Concept may have applicability for corn, soybean and wheat producers
Producers might actually profit from owning their own insurance company. A concept that until recently was largely used only by agribusiness and large farmers in California, captive insurance might have applicability for farmers in the heartland.
"In California, a lot of growers have captives," says Gordon Schaller, a partner in JMBM’s Tax and Estate Planning practice in Irvine, Calif. Many agribusiness companies, such as ADM, Cargill, Dairylea Cooperative and Growmark, also have captives. The use of captives by private agricultural firms has been growing in recent years.
Captives are not just for large firms and mammoth California growers, however. Schaller believes captive insurance offers opportunities for corn, soybean, wheat and other growers, but that they are not used because growers are not aware of their potential.
Captives are certainly not for everybody. "Farmers need at least $10 million in sales to be large enough to consider a captive," says Karl Huish, senior vice president of Artex Risk Solutions and leader of the company’s small captive division in Mesa, Ariz. Beyond revenue, farmers also need insurance premiums of $100,000 or more or profits of at least $1 million to justify owning a captive. Those minimums are due in part to the cost of setup, licenses and policies.
"I have written a number of captive policies for farmers in the $10 million to $20 million range," Huish says. A captive can be used to insure a number of risks that farmers face, including crop failure, product recall, environmental issues, workers’ compensation, auto liability and general liability.
For a stand-alone captive, a firm might need as much as $50 million in sales, but by becoming a "cell" of a sponsored captive, or by having 10 or 20 farmers form a captive group, smaller producers can still take advantage of using a captive, Schaller says. "Part of it is just knowing about the various alter-natives that are available," Schaller says. "They are not well-known among Midwest farmers."
Smaller producers can also make use of a captive through what is known as "rent-a-captive." The rent-a-captive is owned by a sponsor, so the individual farmer does not develop equity. With a cell captive, the individual farmer owns an independent cell, which is similar to a separate company.
Captive or Traditional? Why would farmers want to use a captive more than traditional crop and other insurance? Two reasons, Schaller says. First and foremost, the captive premiums are tax-deductible. Second, the premium, assuming there are no claims for several years, acts like a savings account. Furthermore, the premium money is protected from creditors. "You build up cash so you can do estate planning, and it is not subject to estate tax," Schaller states. "I like the idea of protecting assets," he adds.

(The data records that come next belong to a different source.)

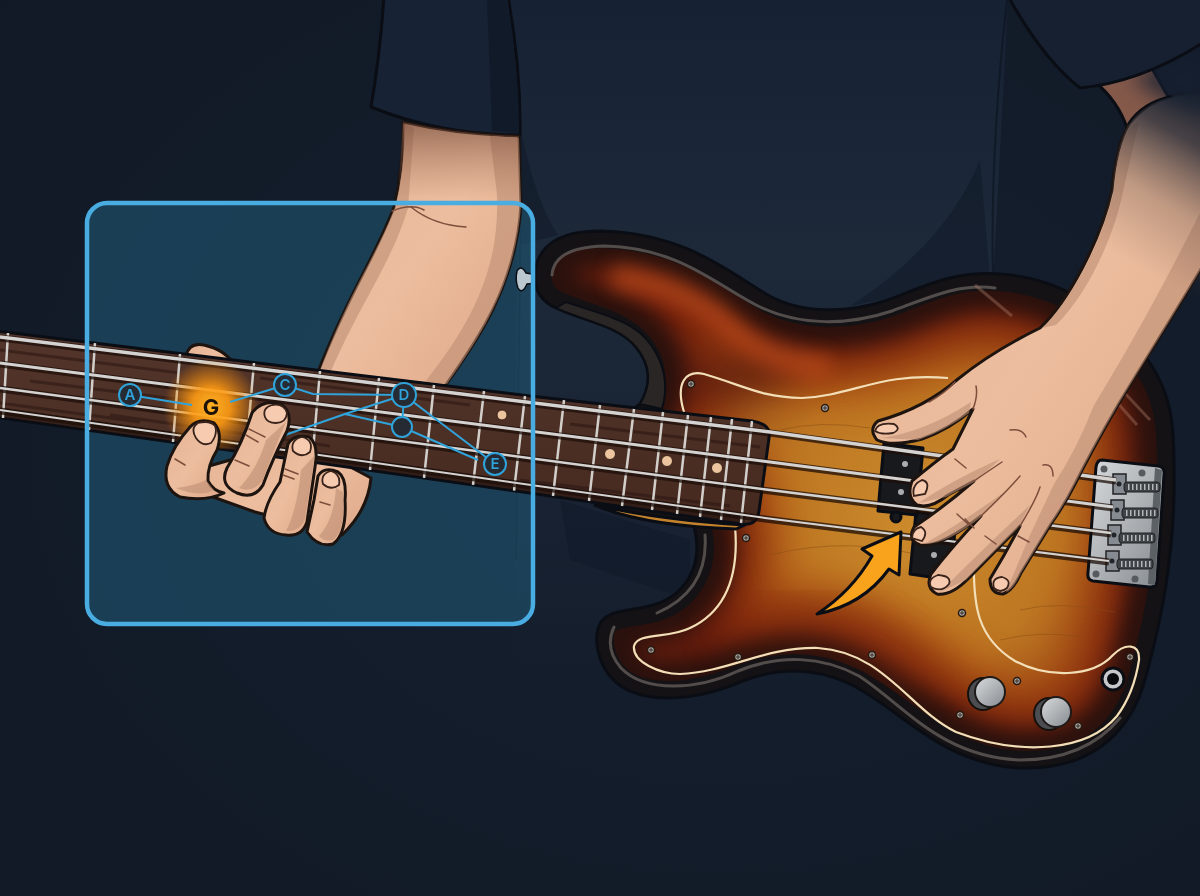
<!DOCTYPE html>
<html lang="en">
<head>
<meta charset="utf-8">
<title>Bass guitar hand positions</title>
<style>
:root{--night:#121a27;--ink:#0a0d14;--line:#1d130f;--skin-shade:#c08f75;--sky:#49ade1;--note:#2fa3da;--string:#d4d3d1;--cream:#f3dfb7;--arrow:#f9a21c}
html,body{margin:0;height:100%;overflow:hidden;background:var(--night)}
svg{display:block;width:1200px;height:896px}
.outline{stroke:var(--ink);stroke-width:3;stroke-linejoin:round}
.skin{fill:url(#skin);stroke:var(--line);stroke-width:3;stroke-linejoin:round}
.shade{fill:var(--skin-shade);opacity:.6}
.crease{fill:none;stroke:#7d4e3b;stroke-width:1.5;stroke-linecap:round}
.nail{fill:#f6cbb0;stroke:#3a231b;stroke-width:1.8}
.fold{fill:none;stroke:#0d1420;stroke-width:2;opacity:.7}
.burst{fill:none}
.frets{stroke:#d2cfca;stroke-width:2.5}
.strings{fill:none;stroke:var(--string)}
.string-edge{fill:none;stroke:#1c0e08;opacity:.75}
.guard{fill:none;stroke:var(--cream);stroke-width:2.2}
.paths{fill:none;stroke:var(--note);stroke-width:2}
.rings{fill:#262a33;stroke:var(--note);stroke-width:2}
.letters{font:600 15px Inter,sans-serif;fill:var(--note);text-anchor:middle}
.letters .root{font-size:22px;font-weight:700;fill:#1c1206}
</style>
</head>
<body>
<svg viewBox="0 0 1200 896" role="img" aria-label="Player holding a sunburst bass guitar, with fretting notes A, G, C, D and E highlighted">
<defs>
<radialGradient id="backdrop" cx=".6" cy=".5" r=".8"><stop offset="0" stop-color="#151f2e"/><stop offset="1" stop-color="#111926"/></radialGradient>
<linearGradient id="shirt" x1="0" y1="0" x2="0" y2="1"><stop offset="0" stop-color="#162133"/><stop offset=".35" stop-color="#1d2939"/><stop offset=".7" stop-color="#182232"/><stop offset="1" stop-color="#151f2e" stop-opacity="0"/></linearGradient>
<linearGradient id="skin" x1="0" y1="0" x2="1" y2="1"><stop offset="0" stop-color="#e5b395"/><stop offset=".5" stop-color="#ecbd9e"/><stop offset="1" stop-color="#dea889"/></linearGradient>
<linearGradient id="fade" gradientUnits="userSpaceOnUse" x1="1205" y1="85" x2="1110" y2="250"><stop offset="0" stop-color="#151e2c"/><stop offset=".3" stop-color="#2b2c36" stop-opacity=".85"/><stop offset=".65" stop-color="#5d4a45" stop-opacity=".3"/><stop offset="1" stop-color="#5d4a45" stop-opacity="0"/></linearGradient>
<linearGradient id="arm-top" x1="0" y1="0" x2="0" y2="1"><stop offset="0" stop-color="#6d4535" stop-opacity=".65"/><stop offset="1" stop-color="#a06a50" stop-opacity="0"/></linearGradient>
<linearGradient id="rosewood" x1="0" y1="0" x2="0" y2="1"><stop offset="0" stop-color="#53352b"/><stop offset="1" stop-color="#45291f"/></linearGradient>
<linearGradient id="metal" x1="0" y1="0" x2="1" y2="1"><stop offset="0" stop-color="#d9dcde"/><stop offset="1" stop-color="#858a8f"/></linearGradient>
<radialGradient id="glow"><stop offset="0" stop-color="#ffb325"/><stop offset=".4" stop-color="#ff9b13" stop-opacity=".9"/><stop offset="1" stop-color="#f68a0a" stop-opacity="0"/></radialGradient>
<radialGradient id="top-wood" gradientUnits="userSpaceOnUse" cx="920" cy="520" r="290"><stop offset="0" stop-color="#cc8b2c"/><stop offset=".5" stop-color="#bd7622"/><stop offset="1" stop-color="#8e3d16"/></radialGradient>
<filter id="soft" x="-40%" y="-40%" width="180%" height="180%" color-interpolation-filters="sRGB"><feGaussianBlur stdDeviation="20"/></filter>
<filter id="softer" x="-40%" y="-40%" width="180%" height="180%" color-interpolation-filters="sRGB"><feGaussianBlur stdDeviation="10"/></filter>
<path id="body-shape" d="M535 274C537 244 562 231 600 231C685 233 729 272 766 294C800 314 846 314 888 300C930 284 955 271 1000 274C1062 278 1118 315 1148 360C1170 392 1174 420 1174 465C1176 560 1158 632 1146 676C1130 738 1086 770 1020 768C940 764 900 708 850 684C814 667 779 667 743 681C708 696 664 705 630 691C600 678 590 640 601 622C610 610 628 611 645 607C687 599 704 564 694 526L600 505L590 440L640 404C652 384 651 365 636 347C618 325 583 321 556 308C541 301 534 290 535 274Z"/>
<clipPath id="body-clip"><use href="#body-shape"/></clipPath>
<path id="neck-shape" d="M-5 331L530 396L752 421Q772 424 769 438L759 511Q757 526 742 524L530 493L-5 417Z"/>
<clipPath id="neck-clip"><use href="#neck-shape"/></clipPath>
<g id="screw"><circle r="3.500" fill="#a9a7a3" stroke="#27190f" stroke-width="1.500"/><path d="M-2 0H2M0-2V2" stroke="#3a2d24"/></g>
<g id="knob"><ellipse cx="-5" cy="2" rx="15" ry="16" fill="#4b4d51" stroke="#15100c" stroke-width="2"/><circle cx="2" r="15" fill="url(#metal)" stroke="#1d1a19" stroke-width="2"/></g>
<g id="saddle"><rect y="-10" width="13" height="20" fill="#858b90" stroke="#202225" stroke-width="1.500"/><rect x="11" y="-2" width="36" height="10" rx="3" fill="#3f4347" stroke="#202225"/><path d="M15 3H45" stroke="#b4b8bb" stroke-width="6" stroke-dasharray="1.500 2.500"/><circle cx="6" r="2.500" fill="#22262a"/></g>
</defs>

<g id="player-shirt">
<rect width="1200" height="896" fill="url(#backdrop)"/>
<path fill="url(#shirt)" d="M500 0H1008L992 300L1000 720H512L518 190Q512 80 500 0Z"/>
<path class="fold" d="M506 0Q520 80 521 190L516 560M1007 0Q990 150 993 280"/>
<path fill="#121b2a" opacity=".65" d="M521 130Q535 200 558 235L520 245ZM980 160Q945 245 850 306L990 278ZM560 500L690 540V600L570 560Z"/>
<path fill="#172234" class="outline" d="M384-4Q380 55 371 107Q440 135 520 135Q521 70 508-4Z"/>
<path fill="#111a29" d="M487 0H506Q520 70 519 133L492 131Z"/>
</g>

<rect id="focus-fill" x="87" y="203" width="446" height="421" rx="20" fill="#1f5470" fill-opacity=".62"/>

<g id="fretting-arm">
<path class="skin" d="M403 122Q404 165 394 207C374 260 350 290 318 372L445 386C478 340 516 285 521 205L519 136Q455 134 403 122Z"/>
<path class="shade" d="M519 138L521 205C516 285 478 340 447 384L425 382C470 325 500 270 497 195L490 136Z"/>
<path class="shade" d="M403 124Q406 165 395 207C374 260 350 290 320 370L331 371C362 300 392 262 408 208L414 128Z" opacity=".3"/>
<path fill="url(#arm-top)" d="M403 122Q455 134 519 136V200L398 195Z"/>
<path class="crease" d="M411 207Q433 225 466 227M392 211Q412 203 424 210"/>
<path class="skin" d="M186 356Q189 342 204 345Q226 350 235 366L192 364Z"/>
<path class="skin" d="M195 470L300 440L371 478Q368 510 342 535L255 512L213 497Z"/>
</g>

<g id="bass-body">
<path d="M517 271Q521 264 526 273L538 275V283L527 284Q522 295 518 288Q515 280 517 271Z" fill="#bcc8d0" stroke="var(--ink)" stroke-width="1.500"/>
<g id="sunburst" clip-path="url(#body-clip)">
<use href="#body-shape" fill="url(#top-wood)"/>
<use class="burst" href="#body-shape" stroke="#a3400f" stroke-width="170" opacity=".75" filter="url(#soft)"/>
<use class="burst" href="#body-shape" stroke="#701f0d" stroke-width="112" filter="url(#soft)"/>
<path class="burst" d="M660 370Q740 400 790 345M690 560Q715 625 660 655M1120 340Q1168 420 1150 560" stroke="#541a0f" stroke-width="44" opacity=".8" filter="url(#soft)"/>
<use class="burst" href="#body-shape" stroke="#2a110d" stroke-width="74" filter="url(#softer)"/>
<path class="burst" d="M612 276Q690 285 738 335Q775 365 830 368" stroke="#b8481a" stroke-width="22" opacity=".85" filter="url(#softer)"/>
<path class="burst" d="M720 630Q770 610 830 622Q890 640 925 685" stroke="#8c3010" stroke-width="24" opacity=".6" filter="url(#soft)"/>
<use class="burst" href="#body-shape" stroke="#141214" stroke-width="34"/>
<path class="burst" d="M552 275Q554 247 605 246C680 248 716 285 758 306C800 327 850 325 892 311C930 297 960 283 995 288M614 627Q604 648 621 668C645 693 698 690 738 671C780 654 822 656 859 676C903 704 940 757 1020 760Q1085 760 1120 718M705 535Q709 590 657 613" stroke="#67605e" stroke-width="3" stroke-linecap="round" opacity=".75"/>
<path d="M975 285L1012 316M1105 372L1150 420M1115 400L1137 425" stroke="#aa7c67" stroke-width="3" opacity=".4"/>
<path class="burst" d="M770 555Q850 535 930 558M1020 610Q1060 600 1115 612M780 430Q820 420 870 428M1000 640Q1040 630 1080 637" stroke="#8a4d15" opacity=".5"/>
</g>
<use href="#body-shape" fill="none" class="outline"/>
<path d="M640 404C652 384 651 365 636 347C618 325 583 321 556 308L566 302C600 314 634 320 651 345Q672 375 662 409Z" fill="#2b2626" stroke="var(--ink)" stroke-width="2"/>
<path class="guard" d="M684 412C675 382 686 370 704 374C745 386 760 397 802 398C852 396 880 372 948 378M735 526C739 572 728 610 690 628C668 639 638 632 634 646C632 662 660 674 680 674C730 672 762 647 818 648C884 652 910 710 956 732C1022 757 1088 751 1117 716Q1134 693 1139 660C1140 643 1125 643 1113 655C1092 678 1047 678 1015 661C977 638 973 605 974 560"/>
<g id="guard-screws"><use href="#screw" x="691" y="384"/><use href="#screw" x="825" y="408"/><use href="#screw" x="746" y="538"/><use href="#screw" x="651" y="650"/><use href="#screw" x="738" y="657"/><use href="#screw" x="872" y="655"/><use href="#screw" x="962" y="613"/><use href="#screw" x="1017" y="681"/><use href="#screw" x="960" y="715"/><use href="#screw" x="1078" y="726"/><use href="#screw" x="1130" y="657"/></g>
<g id="controls"><use href="#knob" x="988" y="692"/><use href="#knob" x="1054" y="712"/><circle cx="1113" cy="679" r="11" fill="#c6c8c9" class="outline"/><circle cx="1113" cy="679" r="6" fill="#08090a"/></g>
<g id="pickups" fill="#18191c" class="outline"><path d="M884 443L923 448L917 515L878 511ZM916 512L956 517L951 580L910 574Z"/><circle cx="896" cy="517" r="5"/></g>
<g fill="#a9adaf"><circle cx="905" cy="464" r="3"/><circle cx="901" cy="492" r="3"/><circle cx="934" cy="555" r="3"/></g>
<g id="bridge"><path d="M1102 460L1158 466Q1165 467 1164 474L1157 581Q1156 588 1149 587L1093 581Q1087 580 1088 573L1096 467Q1097 460 1102 460Z" fill="url(#metal)" class="outline"/><path d="M1155 468L1162 470L1155 585L1148 584Z" fill="#5c6166"/><use href="#saddle" x="1113" y="484"/><use href="#saddle" x="1111" y="510"/><use href="#saddle" x="1108" y="535"/><use href="#saddle" x="1106" y="561"/><g fill="#565b60"><circle cx="1104" cy="469" r="3.500"/><circle cx="1142" cy="473" r="3.500"/><circle cx="1096" cy="574" r="3.500"/><circle cx="1135" cy="579" r="3.500"/></g></g>
</g>

<g id="neck">
<path d="M595 505Q660 520 745 525L736 529Q650 526 602 508Z" fill="#c4832b" class="outline"/>
<use href="#neck-shape" fill="url(#rosewood)" class="outline"/>
<g clip-path="url(#neck-clip)">
<path d="M0 350L180 373M30 381L240 407M110 415L330 446M260 378L470 405M350 436L560 462M440 420L650 445M520 480L730 506M570 424L760 447M620 470L755 489M0 403L140 422" stroke="#2d1914" stroke-width="3" opacity=".6"/>
<path d="M0 412L530 487L745 519" stroke="#211310" stroke-width="9" fill="none" opacity=".55"/>
<path class="frets" d="M8 333L3 418M95 343L89 430M180 354L173 442M254 363L246 453M320 371L312 462M379 378L370 470M434 385L424 478M484 391L473 485M525 396L514 491M564 400L553 496M600 405L589 501M634 409L622 506M663 412L652 510M688 415L677 514M711 417L700 517M732 419L721 520M752 421L741 523"/>
</g>
<g fill="#ecc59f" stroke="#3b231a"><circle cx="502" cy="415" r="5"/><circle cx="610" cy="454" r="5.500"/><circle cx="667" cy="461" r="5.500"/><circle cx="717" cy="468" r="5.500"/></g>
<g class="string-edge" stroke-width="7"><path d="M0 338L770 433L1116 481M0 364L770 463L1113 508M0 389L770 491L1111 534M0 411L765 519L1109 562"/></g>
<g class="strings"><path stroke-width="3.500" d="M0 337L770 432L1116 480"/><path stroke-width="3" d="M0 363L770 462L1113 507"/><path stroke-width="2.500" d="M0 388L770 490L1111 533"/><path stroke-width="2" d="M0 410L765 518L1109 561"/></g>
</g>

<g id="scale-notes">
<circle cx="211" cy="407" r="48" fill="url(#glow)" clip-path="url(#neck-clip)"/>
<path class="paths" d="M130 395L192 405M230 402L285 385L313 394L404 395L495 464M404 395L345 414L285 435M345 414L402 427L478 460M404 395L402 427"/>
<g class="rings"><circle cx="130" cy="395" r="11"/><circle cx="285" cy="385" r="11"/><circle cx="404" cy="395" r="12"/><circle cx="402" cy="427" r="10"/><circle cx="495" cy="464" r="11"/></g>
<g class="letters"><text x="130" y="400">A</text><text class="root" x="211" y="415">G</text><text x="285" y="390">C</text><text x="404" y="400">D</text><text x="495" y="469">E</text></g>
</g>

<g id="fretting-fingers">
<path class="skin" d="M318 476Q324 466 338 472Q347 478 345 500Q347 534 333 544Q318 548 307 532L314 500Z"/>
<path class="skin" d="M288 444Q294 434 309 437Q319 444 315 467L307 522Q302 537 286 535Q268 534 264 518Q266 502 280 482Z"/>
<path class="skin" d="M252 413Q261 400 279 403Q294 411 287 431Q272 460 263 485Q254 500 237 493Q219 485 227 468Q242 444 252 413Z"/>
<path class="skin" d="M190 427Q199 417 214 423Q223 433 217 450Q207 466 208 481Q213 491 224 493Q205 502 180 497Q162 488 167 466Q173 446 190 427Z"/>
<path class="shade" d="M286 422Q273 452 263 480Q252 494 239 488Q258 468 266 440ZM315 455L305 519Q300 532 286 531Q297 510 301 470ZM343 492Q346 530 333 540Q324 542 319 536Q334 520 336 488ZM176 488Q194 486 206 480L214 490Q200 498 176 488Z"/>
<path class="nail" d="M196 438Q190 428 198 423Q210 420 215 426Q218 434 211 443Q202 447 196 438ZM265 417Q262 408 272 405Q284 403 287 413Q286 423 276 423Q267 423 265 417ZM293 451Q290 440 302 437Q314 440 310 452Q302 459 293 451ZM323 484Q320 474 331 471Q341 474 339 485Q331 491 323 484Z"/>
<path class="crease" d="M249 429L265 437M246 435L258 442M285 469L298 474M283 475L294 479M320 502L330 505M175 459L185 465M235 460L249 466"/>
</g>

<rect id="focus-frame" x="87" y="203" width="446" height="421" rx="20" fill="none" stroke="var(--sky)" stroke-width="4.500"/>

<g id="plucking-arm">
<path d="M1095 82L1150 65L1170 100L1127 128Q1118 101 1095 82Z" fill="#84594a" class="outline"/>
<path class="skin" d="M1204 94Q1155 91 1129 124Q1116 146 1112 190C1101 240 1068 302 1040 328Q993 351 958 379Q925 408 878 421Q868 429 877 440Q892 447 922 439Q950 429 973 409L953 449Q936 461 912 481Q906 497 917 505Q931 509 948 495L974 481Q944 507 914 527Q907 540 920 545Q940 548 981 516Q951 548 931 574Q925 588 937 594Q951 596 968 579L1020 526Q1006 553 990 579Q990 594 1003 594Q1013 591 1021 573L1051 524Q1065 504 1075 484Q1092 450 1118 405C1142 365 1174 315 1204 264Z"/>
<path class="shade" d="M1204 205C1164 285 1128 350 1094 405Q1077 449 1054 484L1030 535L1006 592Q1013 590 1021 573L1051 524Q1065 504 1075 484Q1092 450 1118 405C1142 365 1174 315 1204 264Z"/>
<path class="shade" d="M1130 126Q1117 148 1114 190C1103 240 1070 302 1042 328L1056 325C1088 294 1115 235 1124 187L1139 122ZM881 438Q925 432 971 402L969 413Q945 431 918 440ZM919 503Q952 480 1000 459L976 481L946 497ZM924 544Q966 520 1010 488L981 517Q946 545 924 544ZM940 592Q982 550 1030 505L1018 528L966 580Z"/>
<path fill="url(#fade)" d="M1204 93Q1155 91 1129 124Q1116 146 1112 190Q1104 225 1088 255L1204 300Z"/>
<path class="crease" d="M973 409Q978 396 976 386M974 481Q990 470 1002 462M981 516Q1008 490 1020 476M1020 526Q1036 500 1040 487M955 382Q945 393 929 402M955 459L966 468M957 514L968 524M965 519L974 528M985 536L996 544M1018 536L1029 542M1043 465Q1053 463 1053 476M1010 430Q1022 428 1026 437"/>
<path class="nail" d="M875 431Q877 422 894 424Q902 429 893 433Q881 435 875 431ZM914 496Q911 485 922 480Q931 482 925 494ZM912 538Q912 529 921 527Q929 532 922 541ZM931 587Q927 579 938 575Q952 576 949 584Q942 593 931 587ZM994 588Q991 578 1002 577Q1012 580 1007 588Q1000 594 994 588Z"/>
<path d="M1210 40L1130 78L1172 104L1210 112Z" fill="#162031" opacity=".8" filter="url(#softer)"/>
<path fill="#162031" class="outline" d="M1008-4Q1042 58 1080 88Q1142 82 1204 42V-4Z"/>
<path d="M1128 124Q1142 102 1172 96" fill="none" stroke="var(--ink)" stroke-width="2"/>
</g>

<path id="pluck-pointer" d="M817 614Q852 591 872 556L862 549L901 532L899 575L889 569Q863 605 817 614Z" fill="var(--arrow)" class="outline"/>
</svg>
</body>
</html>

One illustration of the advantage of a captive is that during the recent crash in the real estate market, home builders with captives could access the premiums they had built up and use them like a savings account, and the money was protected from creditors, Schaller says.
Another advantage of a captive is that it can insure against losses that are not covered by traditional insurance policies, such as claims of foodborne illnesses and environmental issues related to pesticides.
Producers can also use captives to insure against crop loss. Schaller believes that producers with a captive would still want to carry crop insurance for catastrophic loss, but use their cell to offset $100,000 per year in tax-deductible premiums to the captive. "You always want some traditional crop insurance," he says. If no losses occur for 10 years, the captive would contain nearly $1 million that could be used for other purchases or as a savings account.
Schaller says other advantages of a captive are that it can be changed at any time or discontinued.
The Downside. Is there a disadvantage to setting up a captive? Yes, Huish says. Farmers who experience several years in a row of large crop losses would have been better off buying insurance in the market, he says. There would not be enough money built up in the captive policy to pay claims.
Captive Insurance Defined
Captive insurance is an insurance company owned entirely by the policyholder. It primarily insures the risks of businesses that are related to it through common ownership. For example, the owner can form a wholly owned captive insurance company for the purpose of insuring his related companies. The insured businesses pay premiums to the captive in exchange for insurance. The captive can be owned by the business owner, his spouse, a trust or any of the companies he owns.
If the company insures only the parent and its clients, it is called a pure captive. Like traditional insurance companies, these are established to insure assets or ensure against losses from a contingent event.
In the past 20 to 30 years, the number of captive insurance companies has grown. Today, there are more than 5,000 captives worldwide, writing more than $20 billion in premium. These companies have capital and surplus that are estimated at more than $50 billion.